Amper sees an opportunity for the youth “to use their energy and great ideas to explore new careers” like being social media managers, community managers, brand managers, web designers, software developers and game developers. “IT does not only mean call center. It could also mean these new, high-paying and fun careers!” she said.
Amper said we should start aspiring for “world-class and efficient processes.”
“Cebu is becoming an international hub. Let the locals continue to improve and meet global standards so we can earn global-standard compensation. I have many guests from abroad who land in Cebu to do business. They are impressed with our hard-working, friendly, English-speaking workforce and want to live and do business here,” she said, “But they are frustrated with Filipino time, sub-standard service, flaky employees, unreliable infrastructure (Internet/phone). Some of these things are easier to fix than others. Let’s push for continuous improvement.”
For Exist president and CEO Jerry Rapes, the tech community needs to “start producing concrete results.

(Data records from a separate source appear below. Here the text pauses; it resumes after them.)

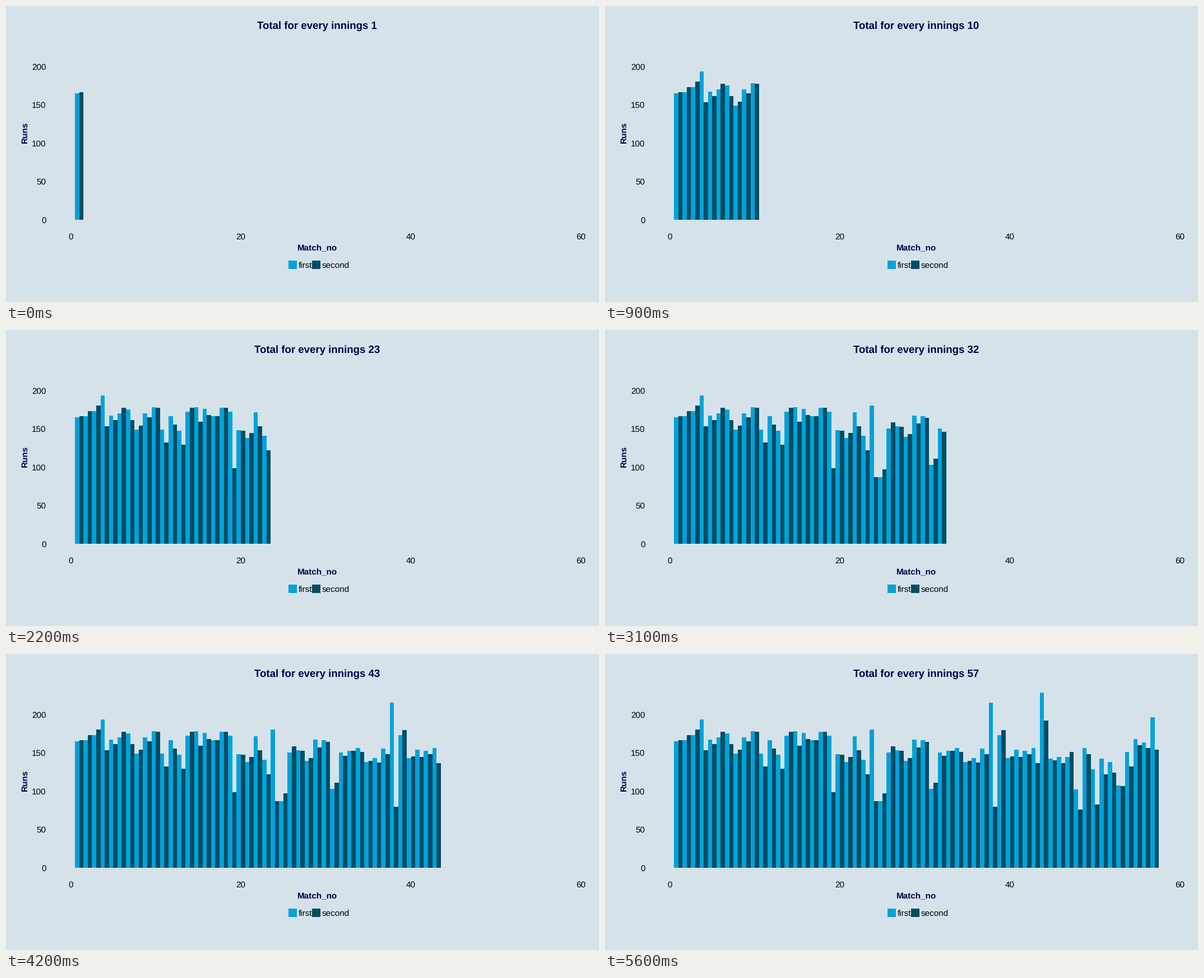
Recreate the animation shown at these times as a matplotlib script. Size 1058x529 px, loop 5700 ms.

```python
import random

import matplotlib.pyplot as plt
from matplotlib.animation import FuncAnimation
from matplotlib.patches import Rectangle

W, H, DPI = 1058, 529, 100
BG, NAVY = "#d5e2e9", "#00004f"
COLORS = ("#01a2d9", "#014d64")
X0, Y0 = 115.4, 381.7        # pixel position of the chart's zero point
DX, DY = 15.18, 1.37         # pixels per match and per run
MATCHES = 57

# The matches that stand out: number -> runs in each innings
KEY = {1: (165, 166), 4: (193, 153), 19: (172, 98), 24: (180, 87),
       25: (87, 97), 31: (103, 111), 38: (215, 79), 44: (228, 192),
       48: (102, 76), 50: (128, 82), 53: (107, 106), 57: (196, 154)}

plt.rcParams["font.family"] = "Liberation Sans"
plt.rcParams["text.hinting"] = "none"
fig = plt.figure(figsize=(W / DPI, H / DPI), dpi=DPI, facecolor=BG)
ax = fig.add_axes([0, 0, 1, 1])
ax.set_xlim(0, W)
ax.set_ylim(H, 0)
ax.axis("off")


def label(x, y, text, size=15.3, ha="center", **style):
    return ax.text(x, y, text, fontsize=size * 72 / DPI, ha=ha,
                   va="baseline", **style)


def box(x, y, w, h, color):
    return ax.add_patch(Rectangle((x, y), w, h, fc=color, lw=0,
                                  antialiased=False))


def scores(rng):
    """An ordinary match: a middling total and a close chase."""
    total = rng.randint(138, 178)
    return total, total + rng.randint(-20, 8)


def bars(match, runs):
    left = X0 + DX * (match - 0.5)
    return [box(left + side * DX / 2, Y0 - n * DY, DX / 2, n * DY, color)
            for side, (n, color) in enumerate(zip(runs, COLORS))]


bold = dict(color=NAVY, weight="bold")
title = label(555, 40.5, "", 18.67, **bold)
label(555.3, 437.5, "Match_no", **bold)
label(37.5, 225.5, "Runs", rotation=90, rotation_mode="anchor", **bold)

for runs in range(0, 201, 50):
    label(71.5, Y0 - runs * DY + 5.8, str(runs), ha="right")
for match in range(0, 61, 20):
    label(X0 + match * DX, 417, str(match))

for x, name, color in zip((504, 546), ("first", "second"), COLORS):
    box(x, 455, 15, 15, color)
    label(x + 17.3, 468.5, name, ha="left")

rng = random.Random(11)
pairs = [bars(m, KEY.get(m) or scores(rng)) for m in range(1, MATCHES + 1)]


def draw(frame):
    title.set_text(f"Total for every innings {frame + 1}")
    for i, pair in enumerate(pairs):
        for patch in pair:
            patch.set_visible(i <= frame)
    return [title]


anim = FuncAnimation(fig, draw, frames=MATCHES, interval=100,
                     repeat=True, repeat_delay=0, blit=False)
plt.show()
```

We need to see more apps go online, gain users and feedback, get products funded and create more success stories.”
Rapes said the local tech and startup community “has been activated aggressively the past 24 months” but we need to sustain interest and momentum.”

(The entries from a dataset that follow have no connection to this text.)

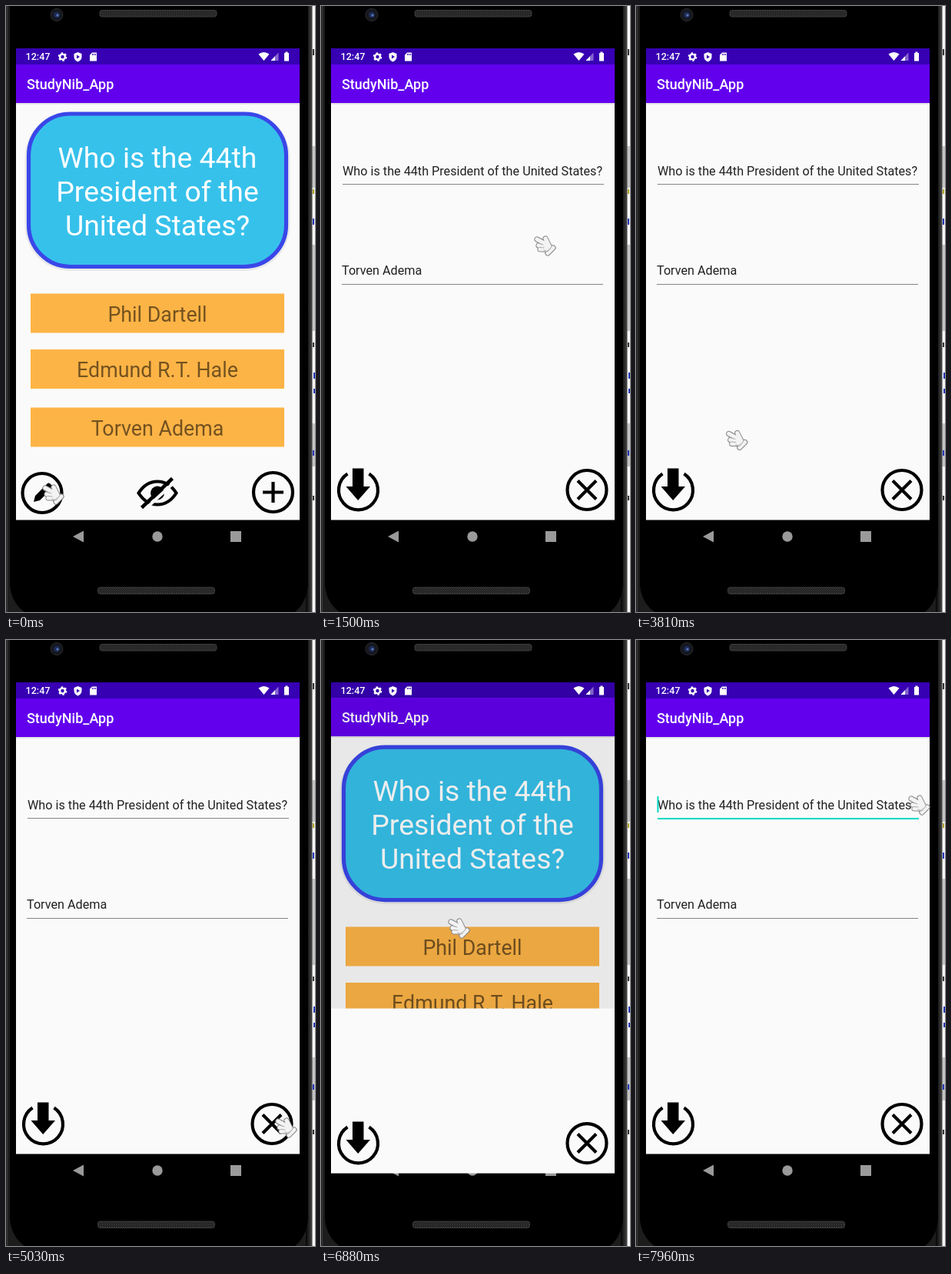
These frames come from a looping animation (402 by 787 pixels, 8000 ms). An HTML page:

```html
<!DOCTYPE html>
<html lang="en">
<head>
<meta charset="utf-8">
<title>Flash cards</title>
<style>
  html, body { margin: 0; width: 100%; height: 100%; overflow: hidden; background: #000; }
  svg { display: block; width: 100vw; height: 100vh; }
  text { font-family: Roboto, sans-serif; }
  .title { font-size: 18px; font-weight: 500; fill: #fff; }
  .card { font-size: 37.4px; fill: #fff; text-anchor: middle; }
  .answer { font-size: 26.8px; fill: #000; fill-opacity: .54; text-anchor: middle; }
  .field { font-size: 16.2px; fill: #212121; }
  .icon { fill: none; stroke: #000; stroke-width: 4.2; }
  .rule { stroke: #858585; }
  .focus { stroke: #03dac5; stroke-width: 2; }
</style>
</head>
<body>
<svg viewBox="0 0 402 787">
  <defs>
    <clipPath id="screen"><rect x="13" y="55" width="369" height="640"/></clipPath>
    <clipPath id="reveal"><rect id="cut" x="13" y="55" width="369" height="732"/></clipPath>
    <linearGradient id="edge">
      <stop offset="0" stop-color="#050505"/><stop offset=".6" stop-color="#2b2b2b"/><stop offset="1" stop-color="#4a4a4a"/>
    </linearGradient>
    <pattern id="mesh" width="3" height="3" patternUnits="userSpaceOnUse">
      <rect width="3" height="3" fill="#1c1c1c"/><path d="M0 0L3 3M3 0L0 3" stroke="#3c3c3c" stroke-width=".7"/>
    </pattern>
    <g id="bars">
      <rect x="13" y="55" width="369" height="612.5" fill="#fafafa"/>
      <rect x="13" y="126" width="369" height="2" fill="#000" fill-opacity=".08"/>
      <rect x="13" y="55" width="369" height="21.5" fill="#3700b3"/>
      <rect x="13" y="76" width="369" height="50" fill="#6200ee"/>
      <text class="title" x="27" y="108">StudyNib_App</text>
    </g>
    <g id="fist" fill="none">
      <path d="M-9-7L2-1M2-8L6 0M-7 1L1 3M-5 6L2 6"/>
      <path d="M0-1L7 2 2 6Z"/>
      <path d="M5 11L12 4"/>
    </g>
  </defs>

  <!-- desktop strip and phone body -->
  <rect x="390" width="12" height="787" fill="#f6f6f6"/>
  <path d="M400 182v54M400 310v112M400 542v56" stroke="#c4c4c4" stroke-width="4"/>
  <path d="M400 56v8M400 437v6M400 636v6" stroke="#333" stroke-width="2"/>
  <path d="M400 276v8M401 476v8M401 497v6M400 577v7" stroke="#2438b8" stroke-width="2"/>
  <path d="M400 238v6" stroke="#b5a52a" stroke-width="2"/>
  <rect width="398" height="787" fill="#1d1d1d"/>
  <rect x="390" width="8.5" height="787" fill="url(#edge)"/>
  <path d="M1.5 0V787" stroke="#3a3a3a" stroke-width="1.5"/>
  <path d="M5 0H393V752Q391 775 376 787H24Q7 775 5 752Z" fill="#000"/>
  <circle cx="66" cy="11.5" r="8" fill="#15171d" stroke="#2c2c30"/>
  <circle cx="66" cy="11.5" r="4" fill="#1c2a52"/>
  <circle cx="67" cy="12" r="1.7" fill="#5674b4"/>
  <g fill="url(#mesh)" stroke="#3d3d3d">
    <rect x="122" y="5.500" width="152" height="8.500" rx="3"/>
    <rect x="119.500" y="755" width="152" height="8.500" rx="3"/>
  </g>
  <g fill="#9a9a9a">
    <path d="M87 689L101 681.5V696.5Z"/>
    <circle cx="197" cy="689" r="6.7"/>
    <rect x="292" y="682" width="14" height="14"/>
  </g>

  <g id="stage">
    <g id="main"><g>
      <use href="#bars"/>
      <rect x="24.500" y="138" width="345" height="206" rx="59" fill="#000" fill-opacity=".07"/>
      <rect x="29.500" y="140" width="335" height="198.500" rx="54" fill="#36c1eb" stroke="#3a46e8" stroke-width="5.200"/>
      <text class="card" x="197" y="210">Who is the 44th</text>
      <text class="card" x="197" y="254">President of the</text>
      <text class="card" x="197" y="298">United States?</text>
      <path d="M32 373.5h330v51H32zM32 446h330v51H32zM32 521.5h330v51H32z" fill="#fdb446"/>
      <text class="answer" x="197" y="410">Phil Dartell</text>
      <text class="answer" x="197" y="482">Edmund R.T. Hale</text>
      <text class="answer" x="197" y="557.5">Torven Adema</text>
      <circle class="icon" cx="47" cy="632.5" r="25.5"/>
      <path d="M36 644l2-8 12-12 6 6-12 12zM51.5 622.5l2.5-2.5q1.5-1 3 0l3 3q1 1.5 0 3l-2.5 2.5z"/>
      <path class="icon" d="M172.5 632.5Q182 617.5 197 617.5T221.5 632.5Q212 647.5 197 647.5T172.5 632.5Z"/>
      <circle cx="197" cy="632.5" r="9"/>
      <path d="M180 654.5L220.5 617" stroke="#fafafa" stroke-width="4"/>
      <path d="M176.5 651.5L216.5 613.5" stroke="#000" stroke-width="4.5"/>
      <circle class="icon" cx="347.5" cy="631.5" r="25.5"/>
      <path class="icon" d="M334 631.5h27M347.5 618v27"/>
    </g></g>

    <rect id="dim" x="13" y="55" width="369" height="612.5"/>

    <g id="edit"><g>
      <use href="#bars"/>
      <text class="field" x="28" y="219.5">Who is the 44th President of the United States?</text>
      <text class="field" x="27" y="349">Torven Adema</text>
      <path class="rule" d="M28 231.5H368M27 361.5H367"/>
      <path class="focus" id="focus" d="M28 232H368M28.5 203V224"/>
      <path class="icon" d="M34.5 607.5A25.5 25.5 0 1 0 62.5 607.5"/>
      <path d="M41 600.5H55.5V624H64L48.2 642 32.5 624H41Z"/>
      <circle class="icon" cx="346" cy="628.5" r="25.5"/>
      <path class="icon" d="M334 616.5l24 24M358 616.5l-24 24"/>
    </g></g>
  </g>

  <g fill="#fff">
    <text x="25.5" y="70.3" font-size="12.6" font-weight="500">12:47</text>
    <circle cx="73.5" cy="66" r="3.4" fill="none" stroke="#fff" stroke-width="2.4"/>
    <circle cx="73.5" cy="66" r="4.9" fill="none" stroke="#fff" stroke-width="1.8" stroke-dasharray="2.56"/>
    <path d="M93.5 60l5 2v4q0 4-5 6.5-5-2.5-5-6.5v-4z"/>
    <path d="M92 63.5l4 2.5-4 2.5z" fill="#3700b3"/>
    <path d="M109 63.5l3-3h6v11h-9z"/>
    <path d="M112.5 62v2M114.5 62v2M116.5 62v2" stroke="#3700b3"/>
    <path d="M328.5 62.5Q335.5 57.5 342.5 62.5L335.5 71Z"/>
    <path d="M344.5 71L354.5 60.5V71Z" fill-opacity=".4"/>
    <path d="M344.5 71L350 65.3V71Z"/>
    <path d="M362 61h1.5v-1.5h3V61h1.5v10.5h-6z"/>
  </g>

  <g id="hand" stroke-linecap="round" stroke-linejoin="round">
    <use href="#fist" stroke="#858585" stroke-width="7.2"/>
    <use href="#fist" stroke="#f3f3f3" stroke-width="5.2"/>
    <path d="M-7-2L-1 0M-6 3.500L0 4M0 7L5 9 10 3" fill="none" stroke="#999" stroke-width=".8"/>
  </g>
</svg>
<script>
const LOOP = 8000, STEP = 130, PHASE = 100;
const SLIDE = 27, LIFT = 13, TOP = 55, HEIGHT = 613, SETTLE = 650, FOCUS = 7810;
const $ = id => document.getElementById(id);

// When each page opens over the other
const opens = [[-LOOP, "main"], [455, "edit"], [5566, "main"], [6830, "edit"]];

// Pointer moves: start, end, x, y
const moves = [[0, 1, 60, 633], [650, 1190, 290, 310], [1500, 2200, 379, 224],
  [3270, 4050, 83, 626], [4450, 4900, 363, 632], [5560, 5950, 106, 612],
  [5950, 6240, 60, 633], [6640, 6860, 178, 373], [6860, 7900, 367, 213]];

function pointer(t) {
  let x = 60, y = 633;
  for (const [a, b, toX, toY] of moves) {
    const f = Math.min(1, Math.max(0, (t - a) / (b - a)));
    const e = f * (2 - f);
    x += (toX - x) * e;
    y += (toY - y) * e;
  }
  return [x, y];
}

function place(page, dy, clip) {
  page.setAttribute("clip-path", `url(#${clip})`);
  page.firstElementChild.setAttribute("transform", `translate(0 ${dy})`);
}

// The new page slides up and is uncovered from below; the old one lifts and darkens.
function showPages(t) {
  const [start, name] = opens.findLast(o => o[0] <= t);
  const next = $(name), old = $(name === "main" ? "edit" : "main"), dim = $("dim");
  const u = t - start, moving = u < SETTLE;
  const p = moving ? 1 - 1 / (1 + (u / 101) ** 2.13) : 1;
  const hidden = (1 - p ** .52) ** 1.49;
  const dy = SLIDE * (1 - p);
  if ($("stage").lastElementChild !== next) $("stage").append(old, dim, next);
  place(old, -LIFT * p, "screen");
  place(next, dy, "reveal");
  $("cut").setAttribute("y", TOP + dy + HEIGHT * hidden);
  dim.setAttribute("fill-opacity", .1 * p ** .13);
  next.style.display = "";
  old.style.display = dim.style.display = moving ? "" : "none";
}

function draw() {
  const time = performance.now() % LOOP;
  // The screen refreshes in steps.
  const t = Math.max(0, Math.floor((time - PHASE) / STEP) * STEP + PHASE);
  showPages(t);
  $("focus").style.display = time >= FOCUS ? "" : "none";
  $("hand").setAttribute("transform", `translate(${pointer(t)})`);
  requestAnimationFrame(draw);
}
draw();
</script>
</body>
</html>
```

“I believe the startup community becomes effective when it uses tech to solve pain points. Pain points can be very complex or very day-to-day. If we focus on solving these pain points we will stumble on the ‘big thing,’” he said.
Focus on enterprise
“Exist is very focused on helping the enterprise involved in healthcare, finance, telco and retail solve their pain points. We’re not anymore an outsourced development team, we’re working on becoming a solution provider for the digital transformation of the enterprise,” he said.
“Startup Weekend events will continue, the pitching competitions organized by the local seed funds will be there and perhaps a few funding rounds by local startups. There were already a few that got funded last year and that gave our country some exposure about the potential of startups here,” he said.
Buenconsejo, who is co-founder and CEO of CareSharing, is among Cebu’s first startup successes. He sees “discovery” as a big opportunity.
“In the Philippines it’s particularly exciting since there are still a lot of legacy industries. One particular product play is discovery. It might look like Google is leading in the online search business but there are still a lot of niches where people still need a better way to discover stuff. Discovery is a strategic step, since once something can easily be discovered online, it opens up more opportunities to grow,” he said.
“The big opportunity can come from markets that are growing (e.g. real estate, food and entertainment, healthcare) and where there are increasing demands for lower cost and efficiencies.”
“And given that a lot of people use smartphones, tablets and are generally online, an entrepreneur can take that growing market and build products that enable people to do business with their mobile phones, in a similar low cost and convenient manner as how they browse and post updates on Facebook,” he said.
“It might sound like Facebook has nothing to do with real estate but Facebook paved the way for people to buy a smartphone, get a data plan and discover stuff.”
“So here is the big opportunity for startups: just make it easy for people to discover stuff, perhaps through their Facebook account and you may be on your way to something great. Personally, I look forward to these kinds of disruptive startups that can potentially change the way things are done and often at lower cost and better results,” Buenconsejo said.